++++ INFORMATION SUPPLIED
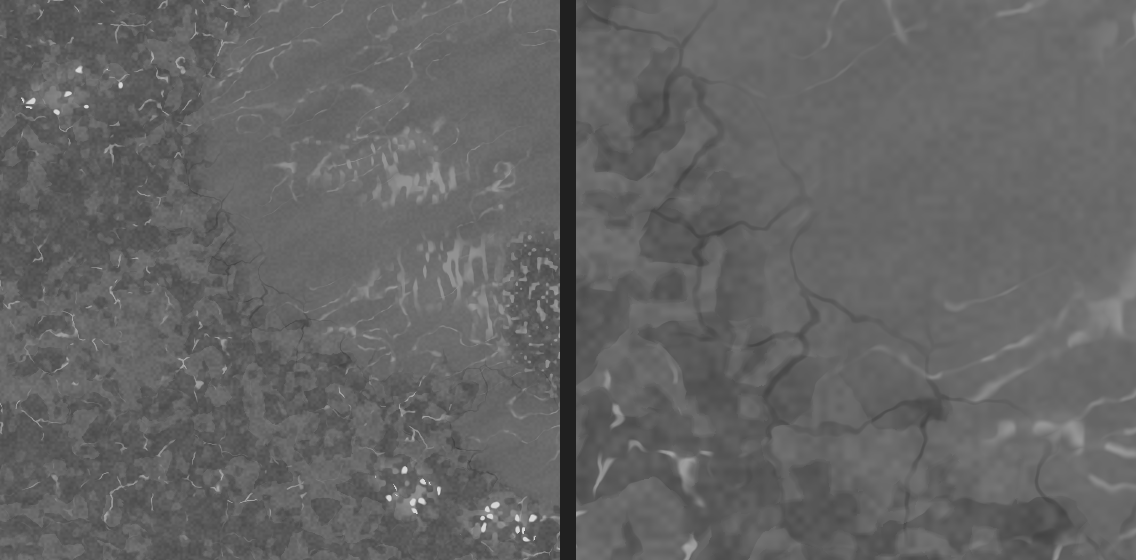
Left, the full canvas; right, a detail of the centre.
Write a three.js fragment shader that draws this texture.

```glsl
// Grey aerial terrain: a smooth veined upland beside a patchwork of dark fields.
// Two scales of jittered cells make the fields, thresholded noise the veins,
// and soft ellipses place the upland, its rugged crests and the bright towns.
varying vec2 vUv;

const float DARK = 0.345;
const float MID = 0.412;
const float BRIGHT = 0.60;
const float GLINT = 0.84;
const float FIELD_SCALE = 27.0;
const float PLOT_SCALE = 74.0;
const float ROAD_SCALE = 15.0;
const float GRAIN_SCALE = 210.0;
const float GRAIN = 0.055;
const float SLOPE = 0.5;          // direction of the upland veins, radians

float hash(vec2 p) {
  vec3 q = fract(p.xyx * 0.1031);
  q += dot(q, q.yzx + 33.33);
  return fract((q.x + q.y) * q.z);
}

float noise(vec2 p) {
  vec2 i = floor(p), f = fract(p);
  f = f * f * (3.0 - 2.0 * f);
  return mix(mix(hash(i), hash(i + vec2(1.0, 0.0)), f.x),
             mix(hash(i + vec2(0.0, 1.0)), hash(i + 1.0), f.x), f.y);
}

float fbm(vec2 p) {
  float sum = 0.0, amp = 0.53;
  for (int k = 0; k < 4; k++) {
    sum += amp * noise(p);
    p = p * 2.03 + 17.3;
    amp *= 0.5;
  }
  return sum;
}

vec2 turn(vec2 p, float a) {
  return vec2(cos(a) * p.x + sin(a) * p.y, cos(a) * p.y - sin(a) * p.x);
}

// Soft ellipse: 1 at the centre, 0 on the rim, negative outside
float blob(vec2 p, vec2 centre, vec2 radii, float angle) {
  return 1.0 - length(turn(p - centre, angle) / radii);
}

// Boxy cells: nearest id, second id, gap between the two distances
vec3 cells(vec2 p) {
  vec2 base = floor(p);
  vec2 near = vec2(9.0), id = vec2(0.0);
  for (int y = -1; y <= 1; y++) {
    for (int x = -1; x <= 1; x++) {
      vec2 c = base + vec2(float(x), float(y));
      vec2 d = abs(c + 0.1 + 0.8 * vec2(hash(c), hash(c + 57.0)) - p);
      float dist = mix(max(d.x, d.y), length(d), 0.5);
      float h = hash(c + 113.0);
      if (dist < near.x) { near = vec2(dist, near.x); id = vec2(h, id.x); }
      else if (dist < near.y) { near.y = dist; id.y = h; }
    }
  }
  return vec3(id, near.y - near.x);
}

// Share of darkness in a cell map, blended across cell borders
float darkCells(vec2 p, float share, float soft) {
  vec3 c = cells(p);
  vec2 d = 1.0 - smoothstep(share - 0.12, share + 0.12, c.xy);
  return mix(0.5 * (d.x + d.y), d.x, smoothstep(0.0, soft, c.z));
}

// Thin line where a noise field crosses its middle value
float vein(vec2 p, float width) {
  return 1.0 - smoothstep(0.0, width, abs(noise(p) - 0.5));
}

void main() {
  vec2 p = vUv;
  vec2 warp = vec2(fbm(p * 19.0), fbm(p * 19.0 + 40.0)) - 0.5;
  vec2 w = p + 0.04 * warp;
  float grain = noise(p * GRAIN_SCALE) - 0.5;
  float broken = smoothstep(0.42, 0.72, noise(p * 95.0 + 9.0));
  float region = fbm(p * 5.0 + 3.0);

  // Upland, its lower spur, and the rough dark bay on the right
  float upland = max(blob(w, vec2(0.80, 0.75), vec2(0.43, 0.45), 0.0),
                     0.4 * blob(w, vec2(0.97, 0.20), vec2(0.17, 0.09), -0.5));
  upland += 0.35 * (region - 0.5);
  float bay = smoothstep(-0.1, 0.4, blob(w, vec2(0.98, 0.44), vec2(0.10, 0.17), 0.15));
  float hill = smoothstep(-0.03, 0.09, upland) * (1.0 - bay);
  float rim = smoothstep(0.16, 0.0, abs(upland));

  // Crests and towns
  float crest = max(blob(w, vec2(0.75, 0.67), vec2(0.12, 0.045), 0.3),
                    0.7 * blob(w, vec2(0.66, 0.71), vec2(0.13, 0.05), 0.2));
  crest = max(crest, 0.75 * blob(w, vec2(0.79, 0.52), vec2(0.14, 0.08), 0.2));
  crest = smoothstep(0.0, 0.5, max(crest, 0.6 * blob(w, vec2(0.88, 0.44), vec2(0.07, 0.08), 0.8)));
  float town = max(blob(w, vec2(0.73, 0.13), vec2(0.09, 0.07), -0.4),
                   blob(w, vec2(0.89, 0.07), vec2(0.11, 0.06), 0.0));
  town = smoothstep(0.0, 0.8, max(town, 0.6 * blob(w, vec2(0.12, 0.84), vec2(0.14, 0.07), 0.0)));

  // Lowland fields, each cut into small ragged plots
  float share = 0.60 + 1.7 * (region - 0.5) + 0.3 * bay;
  share -= 0.35 * smoothstep(0.0, 0.7, blob(p, vec2(0.38, 0.44), vec2(0.30, 0.27), 0.4));
  float field = darkCells(w * FIELD_SCALE, share, 0.12);
  float plot = darkCells((p + 0.015 * warp) * PLOT_SCALE, mix(0.14, 0.88, field), 0.25);
  float lowland = mix(MID, DARK, plot) + 0.05 * (noise(p * 48.0) - 0.5);
  float smoothHill = MID + 0.07 * (fbm(turn(p, SLOPE) * vec2(9.0, 26.0)) - 0.5);
  float grey = mix(lowland, smoothHill, hill) + GRAIN * grain * mix(1.1, 0.55, hill);

  // Pale threads between fields, dark cracks along the upland rim
  float edge = 1.0 - smoothstep(0.015, 0.075, cells((p + 0.06 * warp) * ROAD_SCALE).z);
  float lit = smoothstep(0.45, 0.68, fbm(p * 8.0 + 21.0));
  grey += 0.20 * edge * broken * (0.15 + lit) * (1.0 - hill);
  grey -= 0.07 * edge * rim * (1.0 - lit);
  grey += 0.20 * bay * smoothstep(0.62, 0.85, noise(p * 130.0));

  // Upland veins running up the slope, and combed strokes on the crests
  vec2 s = turn(p + 0.035 * warp, SLOPE);
  float veins = max(vein(s * vec2(7.0, 19.0), 0.045), 0.7 * vein(s * vec2(17.0, 36.0) + 5.0, 0.07));
  float veined = smoothstep(0.40, 0.62, fbm(p * 7.0 + 60.0));
  grey += 0.17 * hill * veins * veined * (0.25 + 0.75 * broken);
  float comb = smoothstep(0.48, 0.8, noise(turn(p + 0.02 * warp, 0.15) * vec2(125.0, 48.0)));
  grey = mix(grey, BRIGHT, crest * (0.1 + 0.75 * comb));

  // Town speckle and a few glints
  grey = mix(grey, BRIGHT, town * (0.12 + 0.65 * broken));
  vec2 g = w * 60.0;
  float dot1 = 1.0 - smoothstep(0.22, 0.45, length(fract(g) - 0.5));
  grey = mix(grey, GLINT, dot1 * step(1.0 - 0.2 * town, hash(floor(g) + 7.0)));

  gl_FragColor = vec4(vec3(clamp(grey, 0.2, 0.9)), 1.0);
}
```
++++++++
--- WORK INSTRUCTIONS ---
The answer must consist of every line from the entries above that contains the string "const".

--- ANSWER TO THE PROBLEM ---
const float DARK = 0.345;
const float MID = 0.412;
const float BRIGHT = 0.60;
const float GLINT = 0.84;
const float FIELD_SCALE = 27.0;
const float PLOT_SCALE = 74.0;
const float ROAD_SCALE = 15.0;
const float GRAIN_SCALE = 210.0;
const float GRAIN = 0.055;
const float SLOPE = 0.5;          // direction of the upland veins, radians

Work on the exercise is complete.